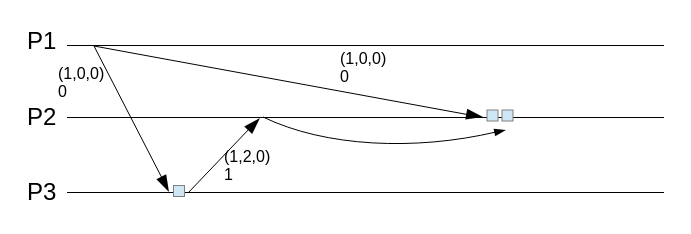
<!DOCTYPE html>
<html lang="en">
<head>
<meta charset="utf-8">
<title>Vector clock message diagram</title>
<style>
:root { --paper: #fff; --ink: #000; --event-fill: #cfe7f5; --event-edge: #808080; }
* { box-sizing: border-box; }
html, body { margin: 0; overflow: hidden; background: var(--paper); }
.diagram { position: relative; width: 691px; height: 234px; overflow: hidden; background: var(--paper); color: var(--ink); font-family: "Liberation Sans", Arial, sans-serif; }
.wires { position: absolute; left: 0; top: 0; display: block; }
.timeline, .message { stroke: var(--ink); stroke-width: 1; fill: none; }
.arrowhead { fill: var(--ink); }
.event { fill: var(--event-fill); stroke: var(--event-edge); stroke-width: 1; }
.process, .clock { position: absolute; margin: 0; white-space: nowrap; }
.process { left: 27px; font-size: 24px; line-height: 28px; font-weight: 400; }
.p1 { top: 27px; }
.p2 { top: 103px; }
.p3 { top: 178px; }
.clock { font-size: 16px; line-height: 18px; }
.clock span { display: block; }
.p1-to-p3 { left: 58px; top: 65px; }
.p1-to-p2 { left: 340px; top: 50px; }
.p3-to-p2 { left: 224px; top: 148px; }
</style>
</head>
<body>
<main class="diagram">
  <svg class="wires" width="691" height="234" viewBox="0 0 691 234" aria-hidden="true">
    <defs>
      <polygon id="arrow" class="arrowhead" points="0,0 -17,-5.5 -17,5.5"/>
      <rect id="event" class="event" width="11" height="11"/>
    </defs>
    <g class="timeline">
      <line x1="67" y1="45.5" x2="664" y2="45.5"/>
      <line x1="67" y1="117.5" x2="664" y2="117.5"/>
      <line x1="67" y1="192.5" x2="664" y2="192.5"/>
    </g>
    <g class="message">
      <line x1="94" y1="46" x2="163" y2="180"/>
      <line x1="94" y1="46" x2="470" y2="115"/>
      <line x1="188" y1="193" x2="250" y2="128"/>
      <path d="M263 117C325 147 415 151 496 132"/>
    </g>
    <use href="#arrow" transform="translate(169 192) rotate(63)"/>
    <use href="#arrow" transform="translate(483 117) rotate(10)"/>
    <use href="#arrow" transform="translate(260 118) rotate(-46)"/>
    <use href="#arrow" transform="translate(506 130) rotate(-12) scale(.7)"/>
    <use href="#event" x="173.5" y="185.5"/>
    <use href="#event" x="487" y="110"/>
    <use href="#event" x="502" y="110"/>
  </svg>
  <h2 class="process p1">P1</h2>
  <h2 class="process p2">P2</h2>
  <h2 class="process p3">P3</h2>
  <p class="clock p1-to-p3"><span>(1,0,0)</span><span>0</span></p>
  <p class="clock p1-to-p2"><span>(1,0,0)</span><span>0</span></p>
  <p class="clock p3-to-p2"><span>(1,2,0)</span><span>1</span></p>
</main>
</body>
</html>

___

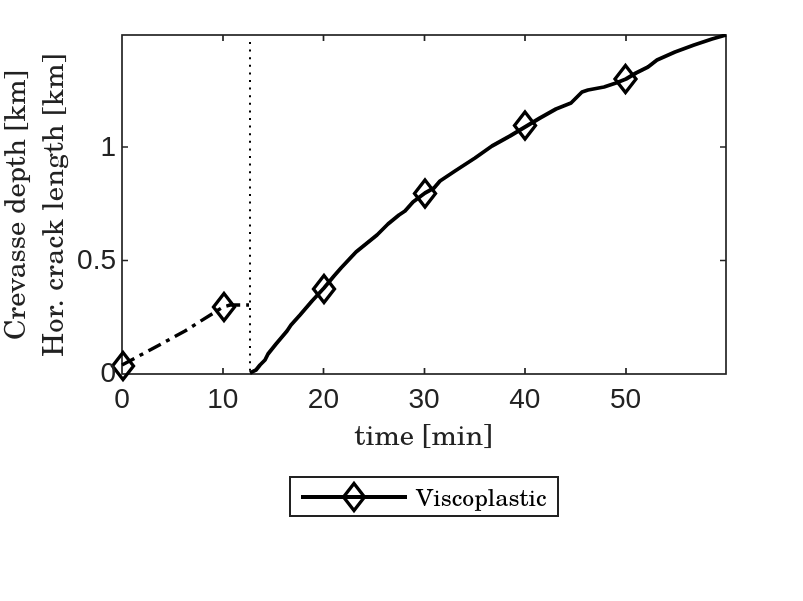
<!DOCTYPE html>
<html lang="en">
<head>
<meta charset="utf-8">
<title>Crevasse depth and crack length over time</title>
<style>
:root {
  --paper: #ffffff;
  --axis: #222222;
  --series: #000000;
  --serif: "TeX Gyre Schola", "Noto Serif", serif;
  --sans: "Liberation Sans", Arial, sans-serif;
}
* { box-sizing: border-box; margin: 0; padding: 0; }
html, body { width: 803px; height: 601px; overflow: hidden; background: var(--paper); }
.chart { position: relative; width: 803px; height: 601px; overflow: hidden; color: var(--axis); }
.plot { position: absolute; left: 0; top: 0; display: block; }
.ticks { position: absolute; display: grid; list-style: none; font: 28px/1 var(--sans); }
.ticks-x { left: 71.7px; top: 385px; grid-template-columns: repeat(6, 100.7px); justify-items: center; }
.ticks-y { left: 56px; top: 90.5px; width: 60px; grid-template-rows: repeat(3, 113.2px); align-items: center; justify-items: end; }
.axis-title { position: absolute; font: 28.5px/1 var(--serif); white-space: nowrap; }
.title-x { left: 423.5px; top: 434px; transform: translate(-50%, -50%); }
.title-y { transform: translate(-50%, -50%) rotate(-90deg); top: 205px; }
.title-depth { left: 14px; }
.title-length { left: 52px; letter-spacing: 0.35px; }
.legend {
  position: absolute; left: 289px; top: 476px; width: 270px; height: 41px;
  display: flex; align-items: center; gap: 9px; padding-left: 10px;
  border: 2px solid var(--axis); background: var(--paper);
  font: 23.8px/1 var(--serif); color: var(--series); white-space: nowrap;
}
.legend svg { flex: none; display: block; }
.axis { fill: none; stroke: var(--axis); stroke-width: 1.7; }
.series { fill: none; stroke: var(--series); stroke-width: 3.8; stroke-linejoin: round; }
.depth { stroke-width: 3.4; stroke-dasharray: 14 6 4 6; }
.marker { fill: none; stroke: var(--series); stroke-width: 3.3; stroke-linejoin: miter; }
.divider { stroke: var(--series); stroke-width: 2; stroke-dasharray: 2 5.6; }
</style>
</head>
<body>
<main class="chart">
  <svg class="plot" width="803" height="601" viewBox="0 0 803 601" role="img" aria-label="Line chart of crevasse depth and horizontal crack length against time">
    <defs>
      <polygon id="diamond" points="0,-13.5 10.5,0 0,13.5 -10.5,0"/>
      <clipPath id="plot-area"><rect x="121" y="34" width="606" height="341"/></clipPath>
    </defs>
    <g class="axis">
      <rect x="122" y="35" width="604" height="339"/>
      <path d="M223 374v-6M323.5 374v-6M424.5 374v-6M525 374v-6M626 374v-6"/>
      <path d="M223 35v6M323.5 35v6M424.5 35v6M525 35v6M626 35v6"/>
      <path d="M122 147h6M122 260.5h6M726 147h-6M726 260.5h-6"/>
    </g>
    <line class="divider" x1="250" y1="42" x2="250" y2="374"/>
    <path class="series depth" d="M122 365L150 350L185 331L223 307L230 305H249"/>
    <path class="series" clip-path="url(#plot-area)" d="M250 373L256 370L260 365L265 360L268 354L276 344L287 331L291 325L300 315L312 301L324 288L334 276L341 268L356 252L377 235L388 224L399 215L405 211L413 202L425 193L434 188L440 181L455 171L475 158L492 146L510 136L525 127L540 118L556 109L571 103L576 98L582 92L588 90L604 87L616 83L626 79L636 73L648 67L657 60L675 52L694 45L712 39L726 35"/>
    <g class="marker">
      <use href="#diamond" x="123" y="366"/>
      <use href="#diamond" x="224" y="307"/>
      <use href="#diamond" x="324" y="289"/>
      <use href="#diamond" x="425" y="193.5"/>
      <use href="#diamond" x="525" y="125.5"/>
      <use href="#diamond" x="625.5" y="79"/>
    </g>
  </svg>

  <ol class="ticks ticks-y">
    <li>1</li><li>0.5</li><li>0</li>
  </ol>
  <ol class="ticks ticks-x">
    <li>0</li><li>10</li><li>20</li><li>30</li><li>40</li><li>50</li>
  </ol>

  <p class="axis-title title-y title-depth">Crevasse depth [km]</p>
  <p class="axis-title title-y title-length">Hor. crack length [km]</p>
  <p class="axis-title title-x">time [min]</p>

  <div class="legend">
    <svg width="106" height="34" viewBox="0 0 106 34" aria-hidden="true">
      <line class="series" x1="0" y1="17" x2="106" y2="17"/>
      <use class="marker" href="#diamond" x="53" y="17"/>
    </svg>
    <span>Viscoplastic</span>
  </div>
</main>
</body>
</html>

___

List, from the entries above, every line in which the word "stroke" shows up.

.timeline, .message { stroke: var(--ink); stroke-width: 1; fill: none; }
.event { fill: var(--event-fill); stroke: var(--event-edge); stroke-width: 1; }
.axis { fill: none; stroke: var(--axis); stroke-width: 1.7; }
.series { fill: none; stroke: var(--series); stroke-width: 3.8; stroke-linejoin: round; }
.depth { stroke-width: 3.4; stroke-dasharray: 14 6 4 6; }
.marker { fill: none; stroke: var(--series); stroke-width: 3.3; stroke-linejoin: miter; }
.divider { stroke: var(--series); stroke-width: 2; stroke-dasharray: 2 5.6; }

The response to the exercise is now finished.